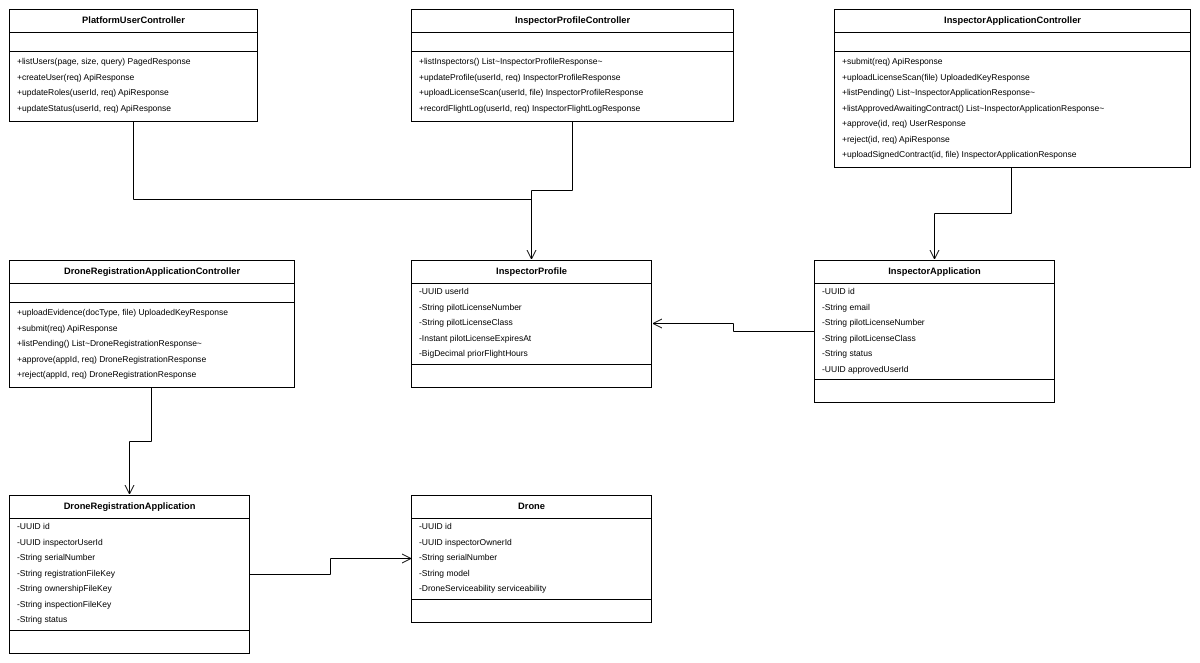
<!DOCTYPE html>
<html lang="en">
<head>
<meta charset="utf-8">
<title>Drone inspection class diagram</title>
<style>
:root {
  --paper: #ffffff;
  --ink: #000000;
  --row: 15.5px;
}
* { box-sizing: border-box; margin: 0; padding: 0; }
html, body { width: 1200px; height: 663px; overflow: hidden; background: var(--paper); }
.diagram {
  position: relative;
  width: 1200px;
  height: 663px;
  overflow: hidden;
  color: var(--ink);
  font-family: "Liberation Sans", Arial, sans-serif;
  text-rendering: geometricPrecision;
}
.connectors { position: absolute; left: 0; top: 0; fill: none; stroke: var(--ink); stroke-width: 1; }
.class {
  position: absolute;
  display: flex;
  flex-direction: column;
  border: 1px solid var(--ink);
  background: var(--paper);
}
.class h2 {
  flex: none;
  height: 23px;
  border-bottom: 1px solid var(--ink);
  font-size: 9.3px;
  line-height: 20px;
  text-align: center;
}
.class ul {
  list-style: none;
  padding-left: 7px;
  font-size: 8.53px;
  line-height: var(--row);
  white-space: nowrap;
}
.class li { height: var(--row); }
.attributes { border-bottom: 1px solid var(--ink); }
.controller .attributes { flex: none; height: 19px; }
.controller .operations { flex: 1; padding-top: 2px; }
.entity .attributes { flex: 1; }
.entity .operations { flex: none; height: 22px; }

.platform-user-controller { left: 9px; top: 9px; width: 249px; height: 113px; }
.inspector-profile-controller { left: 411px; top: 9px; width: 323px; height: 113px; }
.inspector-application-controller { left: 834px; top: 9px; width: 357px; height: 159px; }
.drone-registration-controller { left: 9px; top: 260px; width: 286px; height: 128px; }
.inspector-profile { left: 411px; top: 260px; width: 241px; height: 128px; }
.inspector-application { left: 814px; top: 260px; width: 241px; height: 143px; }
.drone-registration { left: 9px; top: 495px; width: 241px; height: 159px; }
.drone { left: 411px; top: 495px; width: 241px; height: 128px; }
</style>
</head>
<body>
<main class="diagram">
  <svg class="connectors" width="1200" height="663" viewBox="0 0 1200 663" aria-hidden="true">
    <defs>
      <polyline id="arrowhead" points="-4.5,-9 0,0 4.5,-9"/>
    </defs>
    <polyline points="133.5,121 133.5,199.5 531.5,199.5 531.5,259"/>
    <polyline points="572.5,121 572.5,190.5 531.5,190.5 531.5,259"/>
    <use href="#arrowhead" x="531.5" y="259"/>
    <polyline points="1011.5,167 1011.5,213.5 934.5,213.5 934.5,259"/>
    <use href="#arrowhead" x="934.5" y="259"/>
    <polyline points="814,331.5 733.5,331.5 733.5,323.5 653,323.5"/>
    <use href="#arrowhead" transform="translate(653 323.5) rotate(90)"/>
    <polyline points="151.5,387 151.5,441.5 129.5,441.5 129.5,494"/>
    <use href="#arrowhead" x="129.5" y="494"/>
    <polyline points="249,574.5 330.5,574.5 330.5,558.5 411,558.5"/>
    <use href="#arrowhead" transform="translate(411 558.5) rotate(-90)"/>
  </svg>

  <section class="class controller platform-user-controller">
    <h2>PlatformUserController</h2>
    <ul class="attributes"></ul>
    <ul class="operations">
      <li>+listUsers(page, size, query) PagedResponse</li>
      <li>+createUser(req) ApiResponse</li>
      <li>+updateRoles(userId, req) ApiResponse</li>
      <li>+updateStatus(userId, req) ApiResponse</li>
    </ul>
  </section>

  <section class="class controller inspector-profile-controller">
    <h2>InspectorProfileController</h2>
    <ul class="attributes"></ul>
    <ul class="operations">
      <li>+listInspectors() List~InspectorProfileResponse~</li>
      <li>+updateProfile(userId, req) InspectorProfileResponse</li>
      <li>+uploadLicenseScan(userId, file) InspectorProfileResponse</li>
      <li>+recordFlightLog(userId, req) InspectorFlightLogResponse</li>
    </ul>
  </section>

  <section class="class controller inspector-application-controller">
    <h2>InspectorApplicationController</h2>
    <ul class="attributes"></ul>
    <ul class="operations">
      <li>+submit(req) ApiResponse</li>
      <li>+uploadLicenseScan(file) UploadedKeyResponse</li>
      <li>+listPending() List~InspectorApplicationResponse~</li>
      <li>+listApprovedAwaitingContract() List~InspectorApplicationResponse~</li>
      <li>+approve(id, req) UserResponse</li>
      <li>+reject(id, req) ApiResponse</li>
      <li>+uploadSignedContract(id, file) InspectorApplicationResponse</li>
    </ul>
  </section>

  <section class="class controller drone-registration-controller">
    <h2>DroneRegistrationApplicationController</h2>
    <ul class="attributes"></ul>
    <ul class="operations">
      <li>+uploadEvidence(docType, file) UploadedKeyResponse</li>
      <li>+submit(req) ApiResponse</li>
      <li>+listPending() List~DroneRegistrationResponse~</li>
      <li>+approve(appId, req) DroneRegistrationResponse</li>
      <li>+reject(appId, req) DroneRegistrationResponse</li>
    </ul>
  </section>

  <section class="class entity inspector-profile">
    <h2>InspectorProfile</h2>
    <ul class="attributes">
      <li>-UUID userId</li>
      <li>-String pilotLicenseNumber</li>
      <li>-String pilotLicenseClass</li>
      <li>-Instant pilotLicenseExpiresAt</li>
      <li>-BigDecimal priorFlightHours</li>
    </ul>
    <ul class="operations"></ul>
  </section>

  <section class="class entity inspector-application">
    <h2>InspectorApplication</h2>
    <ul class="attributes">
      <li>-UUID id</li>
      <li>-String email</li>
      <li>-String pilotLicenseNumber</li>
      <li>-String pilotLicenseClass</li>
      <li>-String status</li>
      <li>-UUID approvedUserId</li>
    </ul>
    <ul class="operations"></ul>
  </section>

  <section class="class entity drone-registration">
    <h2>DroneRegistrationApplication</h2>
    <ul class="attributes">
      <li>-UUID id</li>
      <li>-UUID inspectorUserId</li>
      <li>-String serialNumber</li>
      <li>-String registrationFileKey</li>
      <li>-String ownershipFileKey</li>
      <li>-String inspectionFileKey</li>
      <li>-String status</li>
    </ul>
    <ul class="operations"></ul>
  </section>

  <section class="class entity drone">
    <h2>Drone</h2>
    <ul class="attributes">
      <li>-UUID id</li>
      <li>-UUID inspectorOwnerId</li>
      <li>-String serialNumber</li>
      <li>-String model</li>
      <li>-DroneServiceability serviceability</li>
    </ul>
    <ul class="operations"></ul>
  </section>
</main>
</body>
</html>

§

| EXERCISE DESCRIPTION |
Write the entries above out in full, exactly, with no images.

| THE ANSWER |
<!DOCTYPE html>
<html lang="en">
<head>
<meta charset="utf-8">
<title>Drone inspection class diagram</title>
<style>
:root {
  --paper: #ffffff;
  --ink: #000000;
  --row: 15.5px;
}
* { box-sizing: border-box; margin: 0; padding: 0; }
html, body { width: 1200px; height: 663px; overflow: hidden; background: var(--paper); }
.diagram {
  position: relative;
  width: 1200px;
  height: 663px;
  overflow: hidden;
  color: var(--ink);
  font-family: "Liberation Sans", Arial, sans-serif;
  text-rendering: geometricPrecision;
}
.connectors { position: absolute; left: 0; top: 0; fill: none; stroke: var(--ink); stroke-width: 1; }
.class {
  position: absolute;
  display: flex;
  flex-direction: column;
  border: 1px solid var(--ink);
  background: var(--paper);
}
.class h2 {
  flex: none;
  height: 23px;
  border-bottom: 1px solid var(--ink);
  font-size: 9.3px;
  line-height: 20px;
  text-align: center;
}
.class ul {
  list-style: none;
  padding-left: 7px;
  font-size: 8.53px;
  line-height: var(--row);
  white-space: nowrap;
}
.class li { height: var(--row); }
.attributes { border-bottom: 1px solid var(--ink); }
.controller .attributes { flex: none; height: 19px; }
.controller .operations { flex: 1; padding-top: 2px; }
.entity .attributes { flex: 1; }
.entity .operations { flex: none; height: 22px; }

.platform-user-controller { left: 9px; top: 9px; width: 249px; height: 113px; }
.inspector-profile-controller { left: 411px; top: 9px; width: 323px; height: 113px; }
.inspector-application-controller { left: 834px; top: 9px; width: 357px; height: 159px; }
.drone-registration-controller { left: 9px; top: 260px; width: 286px; height: 128px; }
.inspector-profile { left: 411px; top: 260px; width: 241px; height: 128px; }
.inspector-application { left: 814px; top: 260px; width: 241px; height: 143px; }
.drone-registration { left: 9px; top: 495px; width: 241px; height: 159px; }
.drone { left: 411px; top: 495px; width: 241px; height: 128px; }
</style>
</head>
<body>
<main class="diagram">
  <svg class="connectors" width="1200" height="663" viewBox="0 0 1200 663" aria-hidden="true">
    <defs>
      <polyline id="arrowhead" points="-4.5,-9 0,0 4.5,-9"/>
    </defs>
    <polyline points="133.5,121 133.5,199.5 531.5,199.5 531.5,259"/>
    <polyline points="572.5,121 572.5,190.5 531.5,190.5 531.5,259"/>
    <use href="#arrowhead" x="531.5" y="259"/>
    <polyline points="1011.5,167 1011.5,213.5 934.5,213.5 934.5,259"/>
    <use href="#arrowhead" x="934.5" y="259"/>
    <polyline points="814,331.5 733.5,331.5 733.5,323.5 653,323.5"/>
    <use href="#arrowhead" transform="translate(653 323.5) rotate(90)"/>
    <polyline points="151.5,387 151.5,441.5 129.5,441.5 129.5,494"/>
    <use href="#arrowhead" x="129.5" y="494"/>
    <polyline points="249,574.5 330.5,574.5 330.5,558.5 411,558.5"/>
    <use href="#arrowhead" transform="translate(411 558.5) rotate(-90)"/>
  </svg>

  <section class="class controller platform-user-controller">
    <h2>PlatformUserController</h2>
    <ul class="attributes"></ul>
    <ul class="operations">
      <li>+listUsers(page, size, query) PagedResponse</li>
      <li>+createUser(req) ApiResponse</li>
      <li>+updateRoles(userId, req) ApiResponse</li>
      <li>+updateStatus(userId, req) ApiResponse</li>
    </ul>
  </section>

  <section class="class controller inspector-profile-controller">
    <h2>InspectorProfileController</h2>
    <ul class="attributes"></ul>
    <ul class="operations">
      <li>+listInspectors() List~InspectorProfileResponse~</li>
      <li>+updateProfile(userId, req) InspectorProfileResponse</li>
      <li>+uploadLicenseScan(userId, file) InspectorProfileResponse</li>
      <li>+recordFlightLog(userId, req) InspectorFlightLogResponse</li>
    </ul>
  </section>

  <section class="class controller inspector-application-controller">
    <h2>InspectorApplicationController</h2>
    <ul class="attributes"></ul>
    <ul class="operations">
      <li>+submit(req) ApiResponse</li>
      <li>+uploadLicenseScan(file) UploadedKeyResponse</li>
      <li>+listPending() List~InspectorApplicationResponse~</li>
      <li>+listApprovedAwaitingContract() List~InspectorApplicationResponse~</li>
      <li>+approve(id, req) UserResponse</li>
      <li>+reject(id, req) ApiResponse</li>
      <li>+uploadSignedContract(id, file) InspectorApplicationResponse</li>
    </ul>
  </section>

  <section class="class controller drone-registration-controller">
    <h2>DroneRegistrationApplicationController</h2>
    <ul class="attributes"></ul>
    <ul class="operations">
      <li>+uploadEvidence(docType, file) UploadedKeyResponse</li>
      <li>+submit(req) ApiResponse</li>
      <li>+listPending() List~DroneRegistrationResponse~</li>
      <li>+approve(appId, req) DroneRegistrationResponse</li>
      <li>+reject(appId, req) DroneRegistrationResponse</li>
    </ul>
  </section>

  <section class="class entity inspector-profile">
    <h2>InspectorProfile</h2>
    <ul class="attributes">
      <li>-UUID userId</li>
      <li>-String pilotLicenseNumber</li>
      <li>-String pilotLicenseClass</li>
      <li>-Instant pilotLicenseExpiresAt</li>
      <li>-BigDecimal priorFlightHours</li>
    </ul>
    <ul class="operations"></ul>
  </section>

  <section class="class entity inspector-application">
    <h2>InspectorApplication</h2>
    <ul class="attributes">
      <li>-UUID id</li>
      <li>-String email</li>
      <li>-String pilotLicenseNumber</li>
      <li>-String pilotLicenseClass</li>
      <li>-String status</li>
      <li>-UUID approvedUserId</li>
    </ul>
    <ul class="operations"></ul>
  </section>

  <section class="class entity drone-registration">
    <h2>DroneRegistrationApplication</h2>
    <ul class="attributes">
      <li>-UUID id</li>
      <li>-UUID inspectorUserId</li>
      <li>-String serialNumber</li>
      <li>-String registrationFileKey</li>
      <li>-String ownershipFileKey</li>
      <li>-String inspectionFileKey</li>
      <li>-String status</li>
    </ul>
    <ul class="operations"></ul>
  </section>

  <section class="class entity drone">
    <h2>Drone</h2>
    <ul class="attributes">
      <li>-UUID id</li>
      <li>-UUID inspectorOwnerId</li>
      <li>-String serialNumber</li>
      <li>-String model</li>
      <li>-DroneServiceability serviceability</li>
    </ul>
    <ul class="operations"></ul>
  </section>
</main>
</body>
</html>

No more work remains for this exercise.